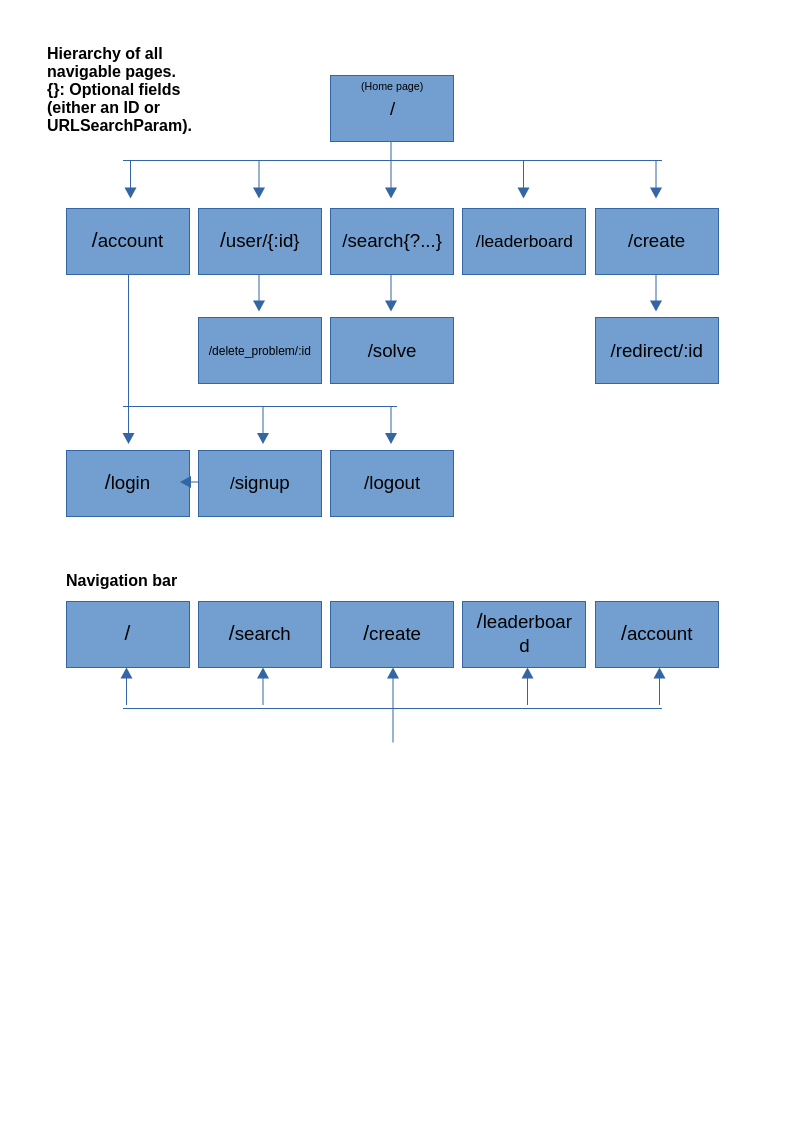
<!DOCTYPE html>
<html lang="en">
<head>
<meta charset="utf-8">
<title>Page hierarchy</title>
<style>
:root { --fill: #729fcf; --line: #3465a4; --ink: #000; --paper: #fff; }
* { box-sizing: border-box; margin: 0; }
html, body { width: 794px; height: 1123px; overflow: hidden; background: var(--paper); }
.sheet { position: relative; width: 794px; height: 1123px; overflow: hidden; color: var(--ink); font-family: "Liberation Sans", Arial, sans-serif; }
.note, .section-title { position: absolute; font-size: 16px; line-height: 18px; font-weight: 700; white-space: nowrap; }
.note { left: 47px; top: 45px; }
.section-title { left: 66px; top: 572px; }
.level { position: absolute; left: 65.5px; display: grid; grid-template-columns: repeat(5, 124px); column-gap: 8.3px; }
.home-level { top: 75px; }
.main-level { top: 207.5px; }
.sub-level { top: 317px; }
.auth-level { top: 449.5px; }
.nav-bar { top: 600.5px; }
.page { height: 67px; display: flex; flex-direction: column; align-items: center; justify-content: center; background: var(--fill); border: 1px solid var(--line); font-size: 18.7px; line-height: 24px; text-align: center; white-space: nowrap; }
.page p { line-height: 24px; }
.slash { font-size: 21px; line-height: 20px; }
.slash.small { font-size: 17px; }
.col-2 { grid-column: 2; }
.col-3 { grid-column: 3; }
.col-5 { grid-column: 5; }
.page.medium { font-size: 17.3px; }
.page.tiny { font-size: 12px; }
.home { justify-content: flex-start; padding-top: 4px; }
.home .caption { font-size: 10.7px; line-height: 13px; }
.home .path { margin-top: 4px; padding-left: 1px; }
.connectors { position: absolute; left: 0; top: 0; }
.connectors .wires { fill: none; stroke: var(--line); stroke-width: 1; }
.connectors .heads { fill: var(--line); }
</style>
</head>
<body>
<main class="sheet">
  <h1 class="note">Hierarchy of all<br>navigable pages.<br>{}: Optional fields<br>(either an ID or<br>URLSearchParam).</h1>

  <section class="level home-level">
    <div class="page home col-3"><p class="caption">(Home page)</p><p class="path">/</p></div>
  </section>

  <section class="level main-level">
    <div class="page"><p><span class="slash">/</span>account</p></div>
    <div class="page"><p><span class="slash">/</span>user/{:id}</p></div>
    <div class="page"><p>/search{?...}</p></div>
    <div class="page medium"><p>/leaderboard</p></div>
    <div class="page"><p>/create</p></div>
  </section>

  <section class="level sub-level">
    <div class="page tiny col-2"><p>/delete_problem/:id</p></div>
    <div class="page col-3"><p>/solve</p></div>
    <div class="page col-5"><p>/redirect/:id</p></div>
  </section>

  <section class="level auth-level">
    <div class="page"><p><span class="slash">/</span>login</p></div>
    <div class="page"><p><span class="slash small">/</span>signup</p></div>
    <div class="page"><p>/logout</p></div>
  </section>

  <h2 class="section-title">Navigation bar</h2>
  <nav class="level nav-bar">
    <div class="page"><p><span class="slash">/</span></p></div>
    <div class="page"><p><span class="slash">/</span>search</p></div>
    <div class="page"><p><span class="slash">/</span>create</p></div>
    <div class="page"><p><span class="slash">/</span>leaderboar<br>d</p></div>
    <div class="page"><p><span class="slash">/</span>account</p></div>
  </nav>

  <svg class="connectors" width="794" height="1123" viewBox="0 0 794 1123" aria-hidden="true">
    <defs>
      <polygon id="head" points="-6,-11 6,-11 0,0"/>
    </defs>
    <g class="wires">
      <path d="M123 160.5H662M391 142V188M130.5 160V188M259 160V188M523.5 160V188M656 160V188"/>
      <path d="M259 274V301M391 274V301M656 274V301"/>
      <path d="M128.5 274V434M123 406.5H397M263 406V434M391 406V434M198 482H190"/>
      <path d="M123 708.5H662M393 742.5V678M126.5 705V678M263 705V678M527.5 705V678M659.5 705V678"/>
    </g>
    <g class="heads">
      <use href="#head" x="130.5" y="198.5"/>
      <use href="#head" x="259" y="198.5"/>
      <use href="#head" x="391" y="198.5"/>
      <use href="#head" x="523.5" y="198.5"/>
      <use href="#head" x="656" y="198.5"/>
      <use href="#head" x="259" y="311.5"/>
      <use href="#head" x="391" y="311.5"/>
      <use href="#head" x="656" y="311.5"/>
      <use href="#head" x="128.5" y="444"/>
      <use href="#head" x="263" y="444"/>
      <use href="#head" x="391" y="444"/>
      <use href="#head" transform="translate(180 482) rotate(90)"/>
      <use href="#head" transform="translate(126.5 667.5) rotate(180)"/>
      <use href="#head" transform="translate(263 667.5) rotate(180)"/>
      <use href="#head" transform="translate(393 667.5) rotate(180)"/>
      <use href="#head" transform="translate(527.5 667.5) rotate(180)"/>
      <use href="#head" transform="translate(659.5 667.5) rotate(180)"/>
    </g>
  </svg>
</main>
</body>
</html>
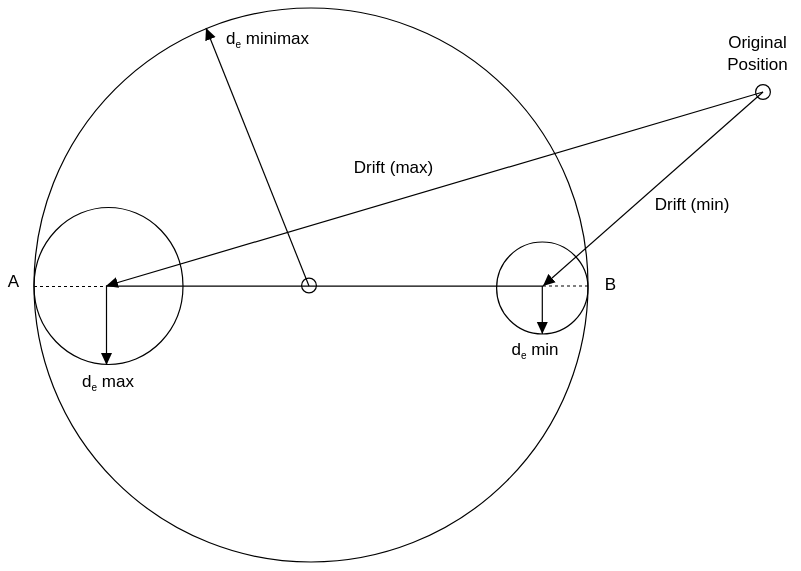
<!DOCTYPE html>
<html lang="en">
<head>
<meta charset="utf-8">
<title>Drift error diagram</title>
<style>
:root { --ink: #000; --paper: #fff; }
* { box-sizing: border-box; }
html, body { margin: 0; background: var(--paper); }
.diagram {
  position: relative;
  width: 801px;
  height: 571px;
  overflow: hidden;
  background: var(--paper);
  color: var(--ink);
  font: 17px/22px "Liberation Sans", Arial, sans-serif;
}
.lines { position: absolute; inset: 0; display: block; }
.outline { fill: none; stroke: var(--ink); stroke-width: 1.2; }
.dashed { stroke-dasharray: 3 3; }
.arrowhead { fill: var(--ink); }
.label { position: absolute; margin: 0; white-space: nowrap; transform: translateX(-50%); text-align: center; }
.label sub { font-size: 10px; line-height: 0; vertical-align: -4px; }
.point-a { left: 13.5px; top: 271px; }
.point-b { left: 610.5px; top: 274px; }
.error-minimax { left: 267.5px; top: 28px; }
.error-max { left: 108px; top: 371px; }
.error-min { left: 535px; top: 339px; }
.drift-max { left: 393.5px; top: 157px; }
.drift-min { left: 692px; top: 194px; }
.start { left: 757.5px; top: 32px; }
</style>
</head>
<body>
<main class="diagram">
  <svg class="lines" width="801" height="571" viewBox="0 0 801 571" role="img" aria-label="Minimax circle enclosing the maximum and minimum drift error circles">
    <defs>
      <marker id="arrow" class="arrowhead" viewBox="0 0 12 12" refX="12" refY="6" markerWidth="12" markerHeight="12" markerUnits="userSpaceOnUse" orient="auto">
        <path d="M0 0.5L12 6L0 11.5Z"/>
      </marker>
    </defs>
    <g class="outline">
      <g class="error-circles">
        <ellipse cx="311" cy="285" rx="277" ry="277"/>
        <ellipse cx="108.5" cy="286" rx="74.5" ry="78.5"/>
        <ellipse cx="542.3" cy="288" rx="45.7" ry="46"/>
      </g>
      <g class="position-marks">
        <circle cx="309" cy="285.5" r="7.4"/>
        <circle cx="763" cy="92" r="7.4"/>
      </g>
      <g class="baseline">
        <line class="dashed" x1="34" y1="286.5" x2="107" y2="286.5"/>
        <line x1="107" y1="286.2" x2="543" y2="286.2"/>
        <line class="dashed" x1="543" y1="286" x2="588" y2="286"/>
      </g>
      <g class="vectors" marker-end="url(#arrow)">
        <path marker-end="url(#arrow)" d="M309 286L206 28"/>
        <path marker-end="url(#arrow)" d="M763 92L106 286"/>
        <path marker-end="url(#arrow)" d="M763 92L543 286"/>
        <path marker-end="url(#arrow)" d="M106.5 286V365"/>
        <path marker-end="url(#arrow)" d="M542.3 286V334"/>
      </g>
    </g>
  </svg>
  <p class="label point-a">A</p>
  <p class="label point-b">B</p>
  <p class="label error-minimax">d<sub>e</sub> minimax</p>
  <p class="label error-max">d<sub>e</sub> max</p>
  <p class="label error-min">d<sub>e</sub> min</p>
  <p class="label drift-max">Drift (max)</p>
  <p class="label drift-min">Drift (min)</p>
  <p class="label start">Original<br>Position</p>
</main>
</body>
</html>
·····
#### Work order
List each line of the records that holds the string "size".

#### Exercise solution
.note, .section-title { position: absolute; font-size: 16px; line-height: 18px; font-weight: 700; white-space: nowrap; }
.page { height: 67px; display: flex; flex-direction: column; align-items: center; justify-content: center; background: var(--fill); border: 1px solid var(--line); font-size: 18.7px; line-height: 24px; text-align: center; white-space: nowrap; }
.slash { font-size: 21px; line-height: 20px; }
.slash.small { font-size: 17px; }
.page.medium { font-size: 17.3px; }
.page.tiny { font-size: 12px; }
.home .caption { font-size: 10.7px; line-height: 13px; }
.label sub { font-size: 10px; line-height: 0; vertical-align: -4px; }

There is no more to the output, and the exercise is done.